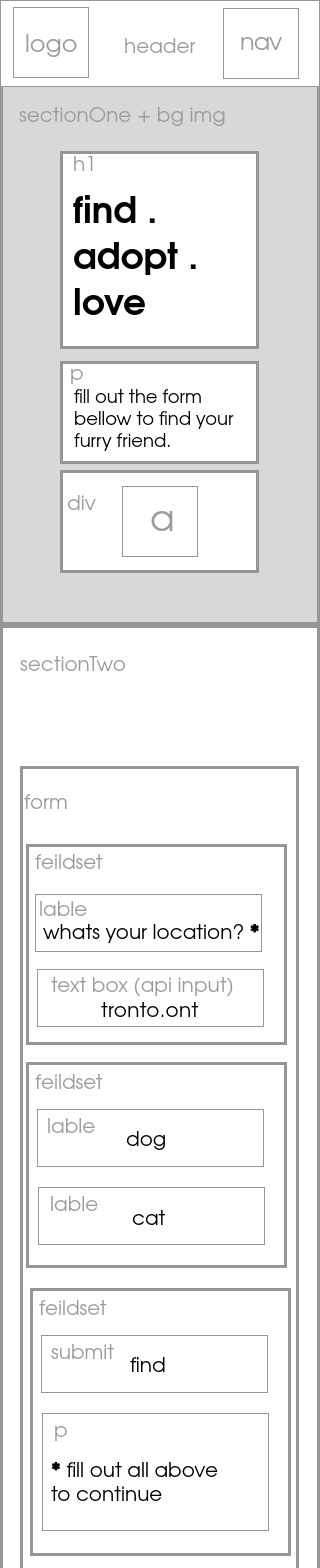
<!DOCTYPE html>
<html lang="en">
<head>
<meta charset="utf-8">
<title>Mobile wireframe</title>
<style>
:root {
  --line: #969696;
  --note: #9b9b9b;
  --ink: #000;
  --panel: #d8d8d8;
  --paper: #fff;
}
* { box-sizing: border-box; margin: 0; padding: 0; }
html, body { width: 320px; height: 1568px; overflow: hidden; background: var(--paper); }
body {
  display: flex;
  flex-direction: column;
  font-family: "TeX Gyre Adventor", "Century Gothic", sans-serif;
  font-size: 20px;
  color: var(--ink);
}
a { color: inherit; text-decoration: none; }

/* boxes */
.thin, .thick { position: relative; flex: none; background: var(--paper); border: 1px solid var(--line); }
.thick { border-width: 3px; }

/* text placed by its first baseline: --x, --y */
.text {
  --pitch: 24px;
  position: absolute;
  left: var(--x);
  top: calc(var(--y) - var(--pitch));
  white-space: nowrap;
  font-weight: 400;
}
.line { display: block; line-height: 0; }
.line::before { content: ""; display: inline-block; height: var(--pitch); }
.note { color: var(--note); }

.header {
  position: relative;
  flex: none;
  display: flex;
  justify-content: space-between;
  height: 87px;
  padding: 6px 20px 0 12px;
  border: 1px solid var(--line);
}
.slot { width: 76px; height: 71px; font-size: 24px; }
.nav { margin-top: 1px; }
.nav .text { letter-spacing: -1px; }

.section { position: relative; display: flex; flex-direction: column; border: solid var(--line); border-width: 0 3px; }
.section-one { flex: none; height: 541px; padding: 64px 0 0 57px; border-bottom-width: 6px; background: var(--panel); }
.card { width: 199px; }
.title { height: 198px; margin-bottom: 12px; }
.title .headline { --pitch: 46px; font-size: 36px; font-weight: 700; }
.intro { height: 103px; margin-bottom: 6px; }
.intro .copy { --pitch: 22px; font-size: 18px; }
.action { height: 103px; padding: 13px 0 0 59px; }
.button { display: block; width: 76px; height: 71px; }
.button .text { --pitch: 40px; font-size: 36px; }

.section-two { flex: 1; padding: 138px 0 0 17px; }
.form { flex: 1; display: flex; flex-direction: column; width: 279px; padding: 75px 0 0 3px; border-bottom: 0; }
.fieldset { display: flex; flex-direction: column; width: 261px; padding: 44px 0 0 8px; }
.location { height: 201px; padding-top: 47px; margin-bottom: 17px; }
.pets { height: 206px; margin-bottom: 20px; }
.finish { height: 268px; margin-left: 4px; }
.field { width: 227px; height: 58px; margin-bottom: 20px; }
.question { margin: 0 0 17px -2px; }
.nudge { margin-left: 1px; }
.hint { height: 118px; }
</style>
</head>
<body>
  <header class="header">
    <div class="slot thin"><span class="text note" style="--x:11px;--y:44px"><span class="line">logo</span></span></div>
    <p class="text note" style="--x:123px;--y:52px"><span class="line">header</span></p>
    <nav class="slot nav thin"><span class="text note" style="--x:16px;--y:41px"><span class="line">nav</span></span></nav>
  </header>

  <section class="section section-one">
    <p class="text note" style="--x:16px;--y:35px"><span class="line">sectionOne + bg img</span></p>
    <div class="card title thick">
      <p class="text note" style="--x:10px;--y:17px"><span class="line">h1</span></p>
      <h1 class="text headline" style="--x:10px;--y:69px">
        <span class="line">find .</span>
        <span class="line">adopt .</span>
        <span class="line">love</span>
      </h1>
    </div>
    <div class="card intro thick">
      <p class="text note" style="--x:7px;--y:16px"><span class="line">p</span></p>
      <p class="text copy" style="--x:11px;--y:39px">
        <span class="line">fill out the form</span>
        <span class="line">bellow to find your</span>
        <span class="line">furry friend.</span>
      </p>
    </div>
    <div class="card action thick">
      <p class="text note" style="--x:4px;--y:37px"><span class="line">div</span></p>
      <a class="button thin" href="#"><span class="text note" style="--x:27px;--y:44px"><span class="line">a</span></span></a>
    </div>
  </section>

  <section class="section section-two">
    <p class="text note" style="--x:17px;--y:43px"><span class="line">sectionTwo</span></p>
    <div class="form thick">
      <p class="text note" style="--x:1px;--y:40px"><span class="line">form</span></p>

      <div class="fieldset location thick">
        <p class="text note" style="--x:6px;--y:22px"><span class="line">feildset</span></p>
        <div class="field question thin">
          <p class="text note" style="--x:3px;--y:21px"><span class="line">lable</span></p>
          <p class="text" style="--x:7px;--y:44px"><span class="line">whats your location? <b>*</b></span></p>
        </div>
        <div class="field thin">
          <p class="text note" style="--x:13px;--y:22px"><span class="line">text box (api input)</span></p>
          <p class="text" style="--x:63px;--y:47px;letter-spacing:.3px"><span class="line">tronto.ont</span></p>
        </div>
      </div>

      <div class="fieldset pets thick">
        <p class="text note" style="--x:6px;--y:24px"><span class="line">feildset</span></p>
        <div class="field thin">
          <p class="text note" style="--x:9px;--y:23px"><span class="line">lable</span></p>
          <p class="text" style="--x:88px;--y:36px"><span class="line">dog</span></p>
        </div>
        <div class="field nudge thin">
          <p class="text note" style="--x:11px;--y:23px"><span class="line">lable</span></p>
          <p class="text" style="--x:93px;--y:37px"><span class="line">cat</span></p>
        </div>
      </div>

      <div class="fieldset finish thick">
        <p class="text note" style="--x:6px;--y:24px"><span class="line">feildset</span></p>
        <div class="field thin">
          <p class="text note" style="--x:9px;--y:23px"><span class="line">submit</span></p>
          <p class="text" style="--x:88px;--y:36px"><span class="line">find</span></p>
        </div>
        <div class="field hint nudge thin">
          <p class="text note" style="--x:11px;--y:23px"><span class="line">p</span></p>
          <p class="text" style="--x:8px;--y:63px">
            <span class="line"><b>*</b> fill out all above</span>
            <span class="line">to continue</span>
          </p>
        </div>
      </div>
    </div>
  </section>
</body>
</html>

→ Brief
Using the entries above, give back exactly the line containing "--ink: #000;", the line containing "103px; padding: 13px", and every line between them, and nothing else.

→ Written reply
  --ink: #000;
  --panel: #d8d8d8;
  --paper: #fff;
}
* { box-sizing: border-box; margin: 0; padding: 0; }
html, body { width: 320px; height: 1568px; overflow: hidden; background: var(--paper); }
body {
  display: flex;
  flex-direction: column;
  font-family: "TeX Gyre Adventor", "Century Gothic", sans-serif;
  font-size: 20px;
  color: var(--ink);
}
a { color: inherit; text-decoration: none; }

/* boxes */
.thin, .thick { position: relative; flex: none; background: var(--paper); border: 1px solid var(--line); }
.thick { border-width: 3px; }

/* text placed by its first baseline: --x, --y */
.text {
  --pitch: 24px;
  position: absolute;
  left: var(--x);
  top: calc(var(--y) - var(--pitch));
  white-space: nowrap;
  font-weight: 400;
}
.line { display: block; line-height: 0; }
.line::before { content: ""; display: inline-block; height: var(--pitch); }
.note { color: var(--note); }

.header {
  position: relative;
  flex: none;
  display: flex;
  justify-content: space-between;
  height: 87px;
  padding: 6px 20px 0 12px;
  border: 1px solid var(--line);
}
.slot { width: 76px; height: 71px; font-size: 24px; }
.nav { margin-top: 1px; }
.nav .text { letter-spacing: -1px; }

.section { position: relative; display: flex; flex-direction: column; border: solid var(--line); border-width: 0 3px; }
.section-one { flex: none; height: 541px; padding: 64px 0 0 57px; border-bottom-width: 6px; background: var(--panel); }
.card { width: 199px; }
.title { height: 198px; margin-bottom: 12px; }
.title .headline { --pitch: 46px; font-size: 36px; font-weight: 700; }
.intro { height: 103px; margin-bottom: 6px; }
.intro .copy { --pitch: 22px; font-size: 18px; }
.action { height: 103px; padding: 13px 0 0 59px; }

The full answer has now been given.